I don’t care what anyone else says; Lego was the best toy ever, no contest. Well ok, I guess Transformers were pretty badass too, but come on man! Lego! It let you make whatever the hell you wanted to; your own creation, build with only love, care and your own two hands. And best of all, you could then watch that sucker crumble into teeny-tiny pieces after you ‘accidentally’ crashed it into something (surely I’m not the only kid that did this?).
While many games in the past have tried to capture the same sense of childish glee that Lego provides, I think Crashtastic is one of the few to hit it so squarely on the head. The game tasks you with using a simple yet robust creation tool and an assortment of bars, springs, wheels and rockets to build a vehicle of questionable structural integrity. Then, after deciding how much thrust you wanna give those rockets (you *did* cover it in rockets right?), you get to see how well your sweet new ride fairs in a series of small performance trials, which all inevitably end with “Deathtrap Mk3’s” individual components violently propelled across all corners of the map.
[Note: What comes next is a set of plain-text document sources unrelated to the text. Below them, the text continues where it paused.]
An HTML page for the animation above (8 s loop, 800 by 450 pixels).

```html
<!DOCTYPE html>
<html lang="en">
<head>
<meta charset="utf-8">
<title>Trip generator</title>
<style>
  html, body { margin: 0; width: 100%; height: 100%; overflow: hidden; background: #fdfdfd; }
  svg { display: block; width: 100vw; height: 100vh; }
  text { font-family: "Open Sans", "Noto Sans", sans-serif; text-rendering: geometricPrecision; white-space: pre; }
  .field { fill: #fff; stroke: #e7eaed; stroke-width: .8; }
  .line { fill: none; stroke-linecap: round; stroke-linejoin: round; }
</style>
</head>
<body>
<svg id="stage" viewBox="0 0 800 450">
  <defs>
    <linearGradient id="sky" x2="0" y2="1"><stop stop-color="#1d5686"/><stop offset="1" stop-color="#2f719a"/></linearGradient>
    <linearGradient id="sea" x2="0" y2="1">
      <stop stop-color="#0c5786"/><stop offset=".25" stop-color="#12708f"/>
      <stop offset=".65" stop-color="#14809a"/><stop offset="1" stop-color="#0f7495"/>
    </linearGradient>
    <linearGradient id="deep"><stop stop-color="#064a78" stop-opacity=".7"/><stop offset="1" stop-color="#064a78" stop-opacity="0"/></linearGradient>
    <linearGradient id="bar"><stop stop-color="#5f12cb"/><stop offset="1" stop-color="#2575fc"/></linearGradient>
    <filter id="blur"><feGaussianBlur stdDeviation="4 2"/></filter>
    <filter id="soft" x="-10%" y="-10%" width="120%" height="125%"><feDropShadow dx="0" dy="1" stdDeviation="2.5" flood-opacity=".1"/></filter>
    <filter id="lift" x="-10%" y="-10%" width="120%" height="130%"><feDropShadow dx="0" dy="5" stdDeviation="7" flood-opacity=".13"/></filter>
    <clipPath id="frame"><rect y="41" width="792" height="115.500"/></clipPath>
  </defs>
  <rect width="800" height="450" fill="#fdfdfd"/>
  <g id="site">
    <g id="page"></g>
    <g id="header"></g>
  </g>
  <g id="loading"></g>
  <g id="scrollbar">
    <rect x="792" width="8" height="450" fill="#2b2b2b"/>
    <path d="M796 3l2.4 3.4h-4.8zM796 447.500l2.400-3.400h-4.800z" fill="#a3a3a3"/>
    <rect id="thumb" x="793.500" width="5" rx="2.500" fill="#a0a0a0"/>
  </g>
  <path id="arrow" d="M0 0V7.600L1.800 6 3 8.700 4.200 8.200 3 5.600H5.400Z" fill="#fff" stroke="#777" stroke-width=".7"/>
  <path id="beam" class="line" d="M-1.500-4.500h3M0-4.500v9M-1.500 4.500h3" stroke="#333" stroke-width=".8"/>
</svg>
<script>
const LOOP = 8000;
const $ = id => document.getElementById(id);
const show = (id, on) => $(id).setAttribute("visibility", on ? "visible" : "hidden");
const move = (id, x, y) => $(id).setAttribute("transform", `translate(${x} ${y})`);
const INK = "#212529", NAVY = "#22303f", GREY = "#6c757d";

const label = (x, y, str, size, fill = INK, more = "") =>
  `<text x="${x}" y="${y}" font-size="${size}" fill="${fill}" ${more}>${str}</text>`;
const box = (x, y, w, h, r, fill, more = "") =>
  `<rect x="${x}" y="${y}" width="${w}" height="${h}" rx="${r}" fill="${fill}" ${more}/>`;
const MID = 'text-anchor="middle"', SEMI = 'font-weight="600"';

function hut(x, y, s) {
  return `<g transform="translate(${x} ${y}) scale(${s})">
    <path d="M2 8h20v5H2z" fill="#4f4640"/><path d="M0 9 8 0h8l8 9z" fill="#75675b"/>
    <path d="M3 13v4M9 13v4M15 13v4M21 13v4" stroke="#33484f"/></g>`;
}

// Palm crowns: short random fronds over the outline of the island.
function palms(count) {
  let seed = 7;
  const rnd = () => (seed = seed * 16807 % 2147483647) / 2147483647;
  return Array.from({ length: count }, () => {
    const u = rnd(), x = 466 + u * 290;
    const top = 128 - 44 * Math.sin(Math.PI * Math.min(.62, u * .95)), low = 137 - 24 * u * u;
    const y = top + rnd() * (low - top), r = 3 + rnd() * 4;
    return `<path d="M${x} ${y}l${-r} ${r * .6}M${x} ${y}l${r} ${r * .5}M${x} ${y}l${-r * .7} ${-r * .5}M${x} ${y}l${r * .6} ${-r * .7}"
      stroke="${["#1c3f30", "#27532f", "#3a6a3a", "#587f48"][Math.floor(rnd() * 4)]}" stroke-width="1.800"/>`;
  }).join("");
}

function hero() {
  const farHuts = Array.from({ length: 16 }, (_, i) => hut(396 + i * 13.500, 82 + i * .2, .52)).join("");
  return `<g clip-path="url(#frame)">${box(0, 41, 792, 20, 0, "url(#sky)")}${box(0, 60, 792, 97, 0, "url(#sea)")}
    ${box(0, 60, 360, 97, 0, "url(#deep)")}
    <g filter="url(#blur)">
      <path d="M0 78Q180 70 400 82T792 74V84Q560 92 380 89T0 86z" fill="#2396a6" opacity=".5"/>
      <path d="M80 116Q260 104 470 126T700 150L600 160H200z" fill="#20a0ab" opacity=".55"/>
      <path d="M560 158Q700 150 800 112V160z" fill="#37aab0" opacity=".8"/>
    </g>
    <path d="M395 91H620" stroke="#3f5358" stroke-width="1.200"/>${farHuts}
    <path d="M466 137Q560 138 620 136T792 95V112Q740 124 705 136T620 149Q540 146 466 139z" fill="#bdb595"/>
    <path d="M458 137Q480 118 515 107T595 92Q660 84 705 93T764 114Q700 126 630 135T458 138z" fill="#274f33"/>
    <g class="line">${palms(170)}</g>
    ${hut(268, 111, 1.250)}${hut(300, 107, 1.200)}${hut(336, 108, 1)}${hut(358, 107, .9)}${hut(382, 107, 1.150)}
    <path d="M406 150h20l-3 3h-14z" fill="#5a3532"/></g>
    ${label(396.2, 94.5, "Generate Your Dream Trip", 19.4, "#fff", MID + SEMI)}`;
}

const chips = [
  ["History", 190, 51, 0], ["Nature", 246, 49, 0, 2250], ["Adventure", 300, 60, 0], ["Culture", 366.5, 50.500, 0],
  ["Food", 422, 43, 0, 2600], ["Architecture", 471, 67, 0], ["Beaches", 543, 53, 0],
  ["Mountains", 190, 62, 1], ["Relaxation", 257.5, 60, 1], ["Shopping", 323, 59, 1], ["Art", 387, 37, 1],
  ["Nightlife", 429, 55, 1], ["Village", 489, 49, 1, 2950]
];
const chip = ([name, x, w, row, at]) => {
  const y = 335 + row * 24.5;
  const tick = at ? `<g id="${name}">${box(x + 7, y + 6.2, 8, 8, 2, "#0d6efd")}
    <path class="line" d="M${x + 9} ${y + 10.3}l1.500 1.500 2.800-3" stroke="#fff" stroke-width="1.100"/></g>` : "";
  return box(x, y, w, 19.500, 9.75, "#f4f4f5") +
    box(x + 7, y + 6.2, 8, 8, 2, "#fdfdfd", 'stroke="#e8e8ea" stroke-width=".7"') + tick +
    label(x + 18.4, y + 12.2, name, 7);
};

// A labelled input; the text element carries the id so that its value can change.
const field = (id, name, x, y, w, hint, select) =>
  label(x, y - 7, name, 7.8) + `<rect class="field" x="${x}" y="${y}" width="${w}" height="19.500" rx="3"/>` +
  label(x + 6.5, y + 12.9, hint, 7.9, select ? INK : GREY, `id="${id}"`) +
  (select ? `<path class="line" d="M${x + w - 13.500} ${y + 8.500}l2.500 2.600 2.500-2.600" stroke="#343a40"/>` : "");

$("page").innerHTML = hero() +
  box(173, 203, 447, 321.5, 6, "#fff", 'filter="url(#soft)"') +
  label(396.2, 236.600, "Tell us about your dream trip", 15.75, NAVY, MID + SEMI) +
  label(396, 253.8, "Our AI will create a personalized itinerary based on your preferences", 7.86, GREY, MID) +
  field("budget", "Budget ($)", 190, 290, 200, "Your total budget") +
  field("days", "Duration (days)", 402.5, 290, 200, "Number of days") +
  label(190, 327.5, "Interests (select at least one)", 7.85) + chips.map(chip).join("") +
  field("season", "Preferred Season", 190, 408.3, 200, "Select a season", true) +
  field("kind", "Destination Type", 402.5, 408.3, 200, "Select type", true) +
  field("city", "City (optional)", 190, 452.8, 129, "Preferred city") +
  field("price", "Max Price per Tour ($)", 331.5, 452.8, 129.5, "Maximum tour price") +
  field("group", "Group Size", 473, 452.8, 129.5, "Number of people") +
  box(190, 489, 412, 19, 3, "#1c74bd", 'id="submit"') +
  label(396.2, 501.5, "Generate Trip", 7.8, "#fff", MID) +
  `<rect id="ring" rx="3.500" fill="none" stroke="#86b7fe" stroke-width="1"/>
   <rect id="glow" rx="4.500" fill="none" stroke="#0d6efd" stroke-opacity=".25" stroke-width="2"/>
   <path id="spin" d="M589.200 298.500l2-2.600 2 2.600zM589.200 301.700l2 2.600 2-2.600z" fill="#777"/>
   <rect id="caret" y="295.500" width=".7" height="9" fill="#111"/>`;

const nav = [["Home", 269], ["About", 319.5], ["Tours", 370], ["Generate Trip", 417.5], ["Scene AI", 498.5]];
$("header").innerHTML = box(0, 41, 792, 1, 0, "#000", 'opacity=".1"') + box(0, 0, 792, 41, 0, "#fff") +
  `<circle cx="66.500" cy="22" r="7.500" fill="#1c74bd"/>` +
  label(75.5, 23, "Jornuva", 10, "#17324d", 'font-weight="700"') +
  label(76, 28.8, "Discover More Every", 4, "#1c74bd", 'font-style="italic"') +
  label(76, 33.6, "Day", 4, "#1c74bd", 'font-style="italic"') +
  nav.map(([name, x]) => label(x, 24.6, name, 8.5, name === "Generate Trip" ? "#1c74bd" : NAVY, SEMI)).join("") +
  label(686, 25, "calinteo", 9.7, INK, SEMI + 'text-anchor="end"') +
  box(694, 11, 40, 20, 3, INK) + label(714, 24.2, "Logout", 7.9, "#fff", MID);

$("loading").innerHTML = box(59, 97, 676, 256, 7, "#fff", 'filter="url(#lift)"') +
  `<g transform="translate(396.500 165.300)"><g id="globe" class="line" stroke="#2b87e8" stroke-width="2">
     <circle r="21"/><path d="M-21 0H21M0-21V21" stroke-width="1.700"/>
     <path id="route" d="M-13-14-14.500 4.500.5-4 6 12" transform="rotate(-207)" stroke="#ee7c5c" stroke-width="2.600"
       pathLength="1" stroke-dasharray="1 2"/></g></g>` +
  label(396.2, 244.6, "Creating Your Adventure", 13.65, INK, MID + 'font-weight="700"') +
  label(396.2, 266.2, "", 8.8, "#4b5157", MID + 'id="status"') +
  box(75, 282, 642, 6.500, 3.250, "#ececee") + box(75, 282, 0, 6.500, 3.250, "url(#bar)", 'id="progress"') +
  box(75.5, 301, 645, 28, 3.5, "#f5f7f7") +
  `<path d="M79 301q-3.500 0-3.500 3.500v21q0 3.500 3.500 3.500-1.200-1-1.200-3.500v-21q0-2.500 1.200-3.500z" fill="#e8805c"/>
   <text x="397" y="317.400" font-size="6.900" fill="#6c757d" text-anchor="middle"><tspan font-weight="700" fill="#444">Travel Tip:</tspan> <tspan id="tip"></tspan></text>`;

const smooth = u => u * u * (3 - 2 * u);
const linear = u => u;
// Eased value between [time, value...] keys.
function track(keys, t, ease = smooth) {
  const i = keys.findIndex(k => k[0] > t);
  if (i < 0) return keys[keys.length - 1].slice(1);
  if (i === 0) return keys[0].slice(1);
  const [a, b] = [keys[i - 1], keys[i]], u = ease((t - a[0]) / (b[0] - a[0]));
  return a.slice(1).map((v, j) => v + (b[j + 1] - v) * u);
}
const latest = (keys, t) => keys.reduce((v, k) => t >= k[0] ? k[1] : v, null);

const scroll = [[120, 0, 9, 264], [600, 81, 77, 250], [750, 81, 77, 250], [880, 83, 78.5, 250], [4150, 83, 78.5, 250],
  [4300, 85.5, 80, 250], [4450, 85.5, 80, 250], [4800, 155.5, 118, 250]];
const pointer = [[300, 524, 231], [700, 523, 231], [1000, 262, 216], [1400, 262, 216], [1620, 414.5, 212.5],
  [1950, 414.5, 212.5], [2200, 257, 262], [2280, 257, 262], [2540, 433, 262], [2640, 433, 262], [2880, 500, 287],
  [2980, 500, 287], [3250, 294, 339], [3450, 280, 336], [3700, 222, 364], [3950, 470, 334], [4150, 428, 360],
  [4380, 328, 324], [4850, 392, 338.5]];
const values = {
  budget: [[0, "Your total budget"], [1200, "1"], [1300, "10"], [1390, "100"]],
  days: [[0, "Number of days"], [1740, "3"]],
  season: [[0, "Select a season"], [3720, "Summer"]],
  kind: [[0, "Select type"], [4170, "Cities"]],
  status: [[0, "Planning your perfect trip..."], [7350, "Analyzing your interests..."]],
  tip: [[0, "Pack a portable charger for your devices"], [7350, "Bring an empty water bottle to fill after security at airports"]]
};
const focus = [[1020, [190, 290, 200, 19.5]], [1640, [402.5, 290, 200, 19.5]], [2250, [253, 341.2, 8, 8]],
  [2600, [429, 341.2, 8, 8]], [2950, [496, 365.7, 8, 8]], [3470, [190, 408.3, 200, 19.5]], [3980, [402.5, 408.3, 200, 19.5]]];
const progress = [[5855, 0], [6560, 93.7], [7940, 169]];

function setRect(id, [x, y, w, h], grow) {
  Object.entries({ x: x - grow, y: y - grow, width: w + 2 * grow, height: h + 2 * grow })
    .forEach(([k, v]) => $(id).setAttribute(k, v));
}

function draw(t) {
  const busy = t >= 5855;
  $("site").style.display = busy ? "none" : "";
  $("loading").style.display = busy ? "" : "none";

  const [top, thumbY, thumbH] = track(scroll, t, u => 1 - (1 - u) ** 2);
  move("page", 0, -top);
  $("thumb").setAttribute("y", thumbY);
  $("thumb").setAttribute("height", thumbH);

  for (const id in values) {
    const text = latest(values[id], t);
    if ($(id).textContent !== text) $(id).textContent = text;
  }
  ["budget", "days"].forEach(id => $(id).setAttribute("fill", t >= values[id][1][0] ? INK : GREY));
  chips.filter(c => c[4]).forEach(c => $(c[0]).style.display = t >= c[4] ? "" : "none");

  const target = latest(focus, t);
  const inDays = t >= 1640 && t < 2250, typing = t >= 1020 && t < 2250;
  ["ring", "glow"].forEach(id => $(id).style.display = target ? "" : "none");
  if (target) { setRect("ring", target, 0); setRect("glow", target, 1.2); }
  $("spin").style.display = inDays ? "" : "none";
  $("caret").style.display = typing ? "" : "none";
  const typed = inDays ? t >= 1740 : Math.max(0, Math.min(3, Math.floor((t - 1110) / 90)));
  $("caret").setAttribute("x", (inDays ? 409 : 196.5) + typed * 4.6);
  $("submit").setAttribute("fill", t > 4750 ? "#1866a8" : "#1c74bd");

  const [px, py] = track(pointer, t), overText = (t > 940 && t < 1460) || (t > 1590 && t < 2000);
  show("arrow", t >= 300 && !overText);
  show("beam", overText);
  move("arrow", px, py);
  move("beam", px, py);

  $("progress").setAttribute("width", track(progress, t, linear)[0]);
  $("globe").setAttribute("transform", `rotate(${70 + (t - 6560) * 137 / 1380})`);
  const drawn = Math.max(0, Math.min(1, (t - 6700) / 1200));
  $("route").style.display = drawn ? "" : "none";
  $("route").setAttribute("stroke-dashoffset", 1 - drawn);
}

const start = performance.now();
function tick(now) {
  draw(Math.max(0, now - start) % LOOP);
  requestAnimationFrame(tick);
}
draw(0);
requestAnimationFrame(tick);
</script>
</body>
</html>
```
These mini-challenges range from simple tasks such as traveling a set distance or at a certain speed, all the way up to more advanced assignments like navigating an assault course or surviving a head on collision without your little mannequin pilot dude falling off his seat. The idea is that you’ll continue to tinker with your design for maximum performance at each individual task, or maybe even build a one-off that’s perfectly suited for one particular challenge (pro tip: for head-on collision ones, just build something that can move out of the way!).
While at first I was a little sceptical about playing what looked like yet another ‘physics based puzzle game’, I just can’t deny that the core concepts and mechanics of Crashtastic are incredibly strong. Despite my rather limited imagination, I still had an absolute whale of a time trying out all sorts of crazy abstract designs, and then watching on in a mixture of horror and morbid delight as my creation disintegrates into shattered fragments at the slightest provocation.
My only real gripe is how little feedback (i.e. none) the game gives you on how and/or why these (beautiful) disasters end up happening in the first place, which can make honing your design to be a bit less accident-prone rather difficult. Are there too many rockets*? Are there not enough rockets**? Is the undercarriage too close to the ground? Do I need to fashion some kind of quasi-shock absorbers? Should I not be building my designs around the idea of constantly placing the pilot in mortal danger? There’s really no way to tell what the actual issue is most of the time, so you just end up tweaking until the problem finally goes away, often only to be replaced with yet another new indescifrable and/or catastrophic design flaw.
** Always true.
But that stuff aside; the current direction of Crashtastic is very promising, and all it really lacks at the moment is more content to mess around with. Give it a bigger range of challenges and few extra types of building blocks, then this’ll be a game I can heartily recommend to any other Lego die hards out there without a moment’s hesitation. Sure, It might be a little limited right now, but I think Crashtastic will definitely be one worth revisiting further down the line!
You can currently pre-order Crashtastic for ~£5 ($7.99) on the official site, granting you instant access to the ongoing Alpha test (PC only).